A pretty good indicator of how “into” a series I am is my eagerness to write a column. What is it, Wednesday now?
Truth be told, this week’s episode of 24 was a vast improvement over the past few weeks. I actually got the sense that this was the token “turning point” episode in which many of the characters who have been portrayed as antagonists begin to show a lighter side in comparison to far more villainous and perhaps dangerous individuals. That happened a few times here, actually. Hastings was clearly uncomfortable when the President’s Chief of Staff pressured him into laying the blame on Renee. He argued with him, and again defended her with the lawyer. Yes, he ultimately relented arguably blackmailed Jack, but this was certainly the first time we saw him in a semi-noble role.
Farhad Hassan, while certainly still a bad guy, proved to be the lesser of two evils as well. When he realized that the people he’s working with may put his country in danger, he turned against them and aligned himself with the very U.S. government organization that his brother was just working with.
And finally, Kevin the stereotypical scumbag (drinking and/while driving? Check. Going to a strip club? Check. Having group sex with promiscuous women in a van down the river? Check!) showed his caring side as well. First by agreeing to leave Dana alone, and then by warning her in his final moments, thus saving her life.
A lot of people had grander predictions for this Dana story, believing that the big reveal would be that these guys were involved in the terrorist plot. I think my far bleaker view is all but confirmed: This was merely a mechanism – and a weak one, at that – in order to remove her (and later Cole) from her job, thus creating an added obstacle for CTU to overcome.
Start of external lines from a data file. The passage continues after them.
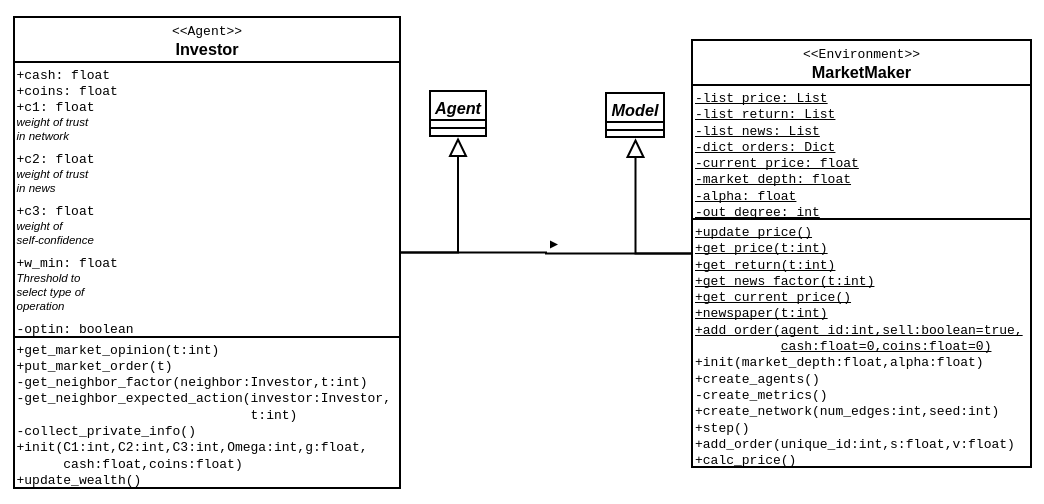
<!DOCTYPE html>
<html lang="en">
<head>
<meta charset="utf-8">
<title>Market model class diagram</title>
<style>
:root {
  --ink: #000;
  --paper: #fff;
  --row: 16.3px;
}
* { box-sizing: border-box; margin: 0; padding: 0; }
html, body { width: 1044px; height: 504px; overflow: hidden; background: var(--paper); }
.diagram {
  position: relative;
  width: 1044px;
  height: 504px;
  color: var(--ink);
  font: 13px/var(--row) "Liberation Mono", monospace;
}
.connectors { position: absolute; left: 0; top: 0; }
.class {
  position: absolute;
  display: flex;
  flex-direction: column;
  border: 2px solid var(--ink);
  background: var(--paper);
}
.investor { left: 13px; top: 16px; width: 388px; height: 473px; }
.market-maker { left: 691px; top: 39px; width: 341px; height: 429px; }
.agent { left: 429px; top: 90px; width: 58px; height: 47px; }
.model { left: 605px; top: 92px; width: 60px; height: 46px; }

.title { flex: none; height: 43px; padding-top: 6px; text-align: center; }
h2 { font: bold 16.25px/19px "Liberation Sans", sans-serif; }
.class ul { list-style: none; border-top: 2px solid var(--ink); white-space: nowrap; }
.investor ul { padding: 4.5px 0 0 1.5px; }
.market-maker ul { padding: 5px 0 0 2px; }
.investor .attributes { flex: none; height: 275px; }
.market-maker .attributes { flex: none; height: 134px; }
.methods { flex: 1; }
.static { text-decoration: underline; text-decoration-thickness: 1px; text-decoration-skip-ink: none; }
.wrapped { display: block; }
.indent-6 { margin-left: 6ch; }
.indent-11 { margin-left: 11ch; }
.indent-30 { margin-left: 30ch; }
.note {
  margin: -1px 0 8.7px;
  font: italic 11.5px/14px "Liberation Sans", sans-serif;
}

.abstract h2 { flex: none; height: 27px; padding-top: 7px; font-style: italic; text-align: center; }
.abstract .empty { flex: none; height: 8px; border-top: 2px solid var(--ink); }
</style>
</head>
<body>
<main class="diagram">
  <svg class="connectors" width="1044" height="504" viewBox="0 0 1044 504" fill="none" stroke="#000" stroke-width="2" aria-hidden="true">
    <g class="association">
      <polyline points="400,252.5 546,252.5 546,253.5 692,253.5"/>
      <polygon points="550,240.5 558,244.5 550,248.5" fill="#000" stroke="none"/>
    </g>
    <g class="inherits-agent">
      <polyline points="400,252.5 458,252.5 458,156"/>
      <polygon points="458,139.5 466,156 450,156" fill="#fff"/>
    </g>
    <g class="inherits-model">
      <polyline points="692,253.5 635.5,253.5 635.5,157"/>
      <polygon points="635.5,140.5 643.5,157 627.5,157" fill="#fff"/>
    </g>
  </svg>

  <section class="class investor">
    <header class="title">
      <p>&lt;&lt;Agent&gt;&gt;</p>
      <h2>Investor</h2>
    </header>
    <ul class="attributes">
      <li>+cash: float</li>
      <li>+coins: float</li>
      <li>+c1: float<p class="note">weight of trust<br>in network</p></li>
      <li>+c2: float<p class="note">weight of trust<br>in news</p></li>
      <li>+c3: float<p class="note">weight of<br>self-confidence</p></li>
      <li>+w_min: float<p class="note">Threshold to<br>select type of<br>operation</p></li>
      <li>-optin: boolean</li>
    </ul>
    <ul class="methods">
      <li>+get_market_opinion(t:int)</li>
      <li>+put_market_order(t)</li>
      <li>-get_neighbor_factor(neighbor:Investor,t:int)</li>
      <li>-get_neighbor_expected_action(investor:Investor,<span class="wrapped indent-30">t:int)</span></li>
      <li>-collect_private_info()</li>
      <li>+init(C1:int,C2:int,C3:int,Omega:int,g:float,<span class="wrapped indent-6">cash:float,coins:float)</span></li>
      <li>+update_wealth()</li>
    </ul>
  </section>

  <section class="class abstract agent">
    <h2>Agent</h2>
    <div class="empty"></div>
    <div class="empty"></div>
  </section>

  <section class="class abstract model">
    <h2>Model</h2>
    <div class="empty"></div>
    <div class="empty"></div>
  </section>

  <section class="class market-maker">
    <header class="title">
      <p>&lt;&lt;Environment&gt;&gt;</p>
      <h2>MarketMaker</h2>
    </header>
    <ul class="attributes">
      <li><span class="static">-list_price: List</span></li>
      <li><span class="static">-list_return: List</span></li>
      <li><span class="static">-list_news: List</span></li>
      <li><span class="static">-dict_orders: Dict</span></li>
      <li><span class="static">-current_price: float</span></li>
      <li><span class="static">-market_depth: float</span></li>
      <li><span class="static">-alpha: float</span></li>
      <li><span class="static">-out_degree: int</span></li>
    </ul>
    <ul class="methods">
      <li><span class="static">+update_price()</span></li>
      <li><span class="static">+get_price(t:int)</span></li>
      <li><span class="static">+get_return(t:int)</span></li>
      <li><span class="static">+get_news_factor(t:int)</span></li>
      <li><span class="static">+get_current_price()</span></li>
      <li><span class="static">+newspaper(t:int)</span></li>
      <li><span class="static">+add_order(agent_id:int,sell:boolean=true,</span><br><span class="static indent-11">cash:float=0,coins:float=0)</span></li>
      <li>+init(market_depth:float,alpha:float)</li>
      <li>+create_agents()</li>
      <li>-create_metrics()</li>
      <li>+create_network(num_edges:int,seed:int)</li>
      <li>+step()</li>
      <li>+add_order(unique_id:int,s:float,v:float)</li>
      <li>+calc_price()</li>
    </ul>
  </section>
</main>
</body>
</html>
The major problem with this story arc is, well, that there are so many problems with it. The storyline was utterly ridiculous to start with, but there are just too many twists and turns that force you to absolutely suspend any sense of disbelief you may have had. And the problem with a show like 24 is that once you open your eyes and say that one thing is ridiculous, the temptation to judge every other potentially unrealistic matter multiples to the nth degree. And I can’t help but ask myself, “Why would they risk opening that can of worms for these characters? Over this storyline?”
Think back to past years where CTU staff weren’t even allowed to make phone calls to their families in the midst of a nuclear crisis. Now we’re to believe that Dana can just disappear for hours on end, with nobody seemingly too concerned about her whereabouts, other than a passing question about where she is (and while I’m in super critical mode, is it me or have we seen, like, entirely too many examples of CTU using tracking devices in order to find somebody? In the past two episodes we’ve seen CTU find Jack, Cole find Dana, and CTU find Farah using this same method. I understand it’s the most basic and likely way to accomplish this, but it’s overkill)? And yet, in her absence, they decide that the best way to utilize Chloe is to have her debriefing people? How is that in any way even her job?
Sigh. And based on next week’s preview, this story arc isn’t even over yet. Honestly, how many hours has she been gone?
But, again, I thought this week was a big improvement. Renee is back to being a sympathetic victim instead of a crazy, twisted, scorned woman. In fact, her meeting with the lawyer was the first time in quite some time that I was watching this show and getting exceptionally annoyed – but for the right reasons! I actually cheered a little bit when Jack stormed into the room and grabbed that woman by the throat. Somebody’s doing something right when you can root for Jack physically threatening a woman. And while I accused Jack’s recent bad assery as being cartoonish, I totally bought and loved him telling an armed guard (who’s aiming a gun right at him) that he better put his gun down or he’s going to get hurt. That felt right. And even though I’ve found this whole Dana story arc atrocious, and the Renee frame up made me mad, I do appreciate the fact that the writers came up with a logical, sensible reason for Jack to get back into the thick of things. Oh, and can any other character on TV make putting on a satchel look bad ass????
I will say, though, that this revolving door of villains may backfire on them. In less than 10 episodes the big bad went from Farah to Sergei to Vlad back to Sergei to Josef back to Farah and now to this new group of people. And absolutely none of them elicit that same fear and unsettling feeling as Nina Myers or Tony Almeida. Hitch your horse to a wagon already!
Matt Basilo has been writing for Inside Pulse since April 2005, providing his insight into popular television shows such as Lost, 24, Heroes, and Smallville. Be sure to visit his blog at [a case of the blog] and follow him on Twitter.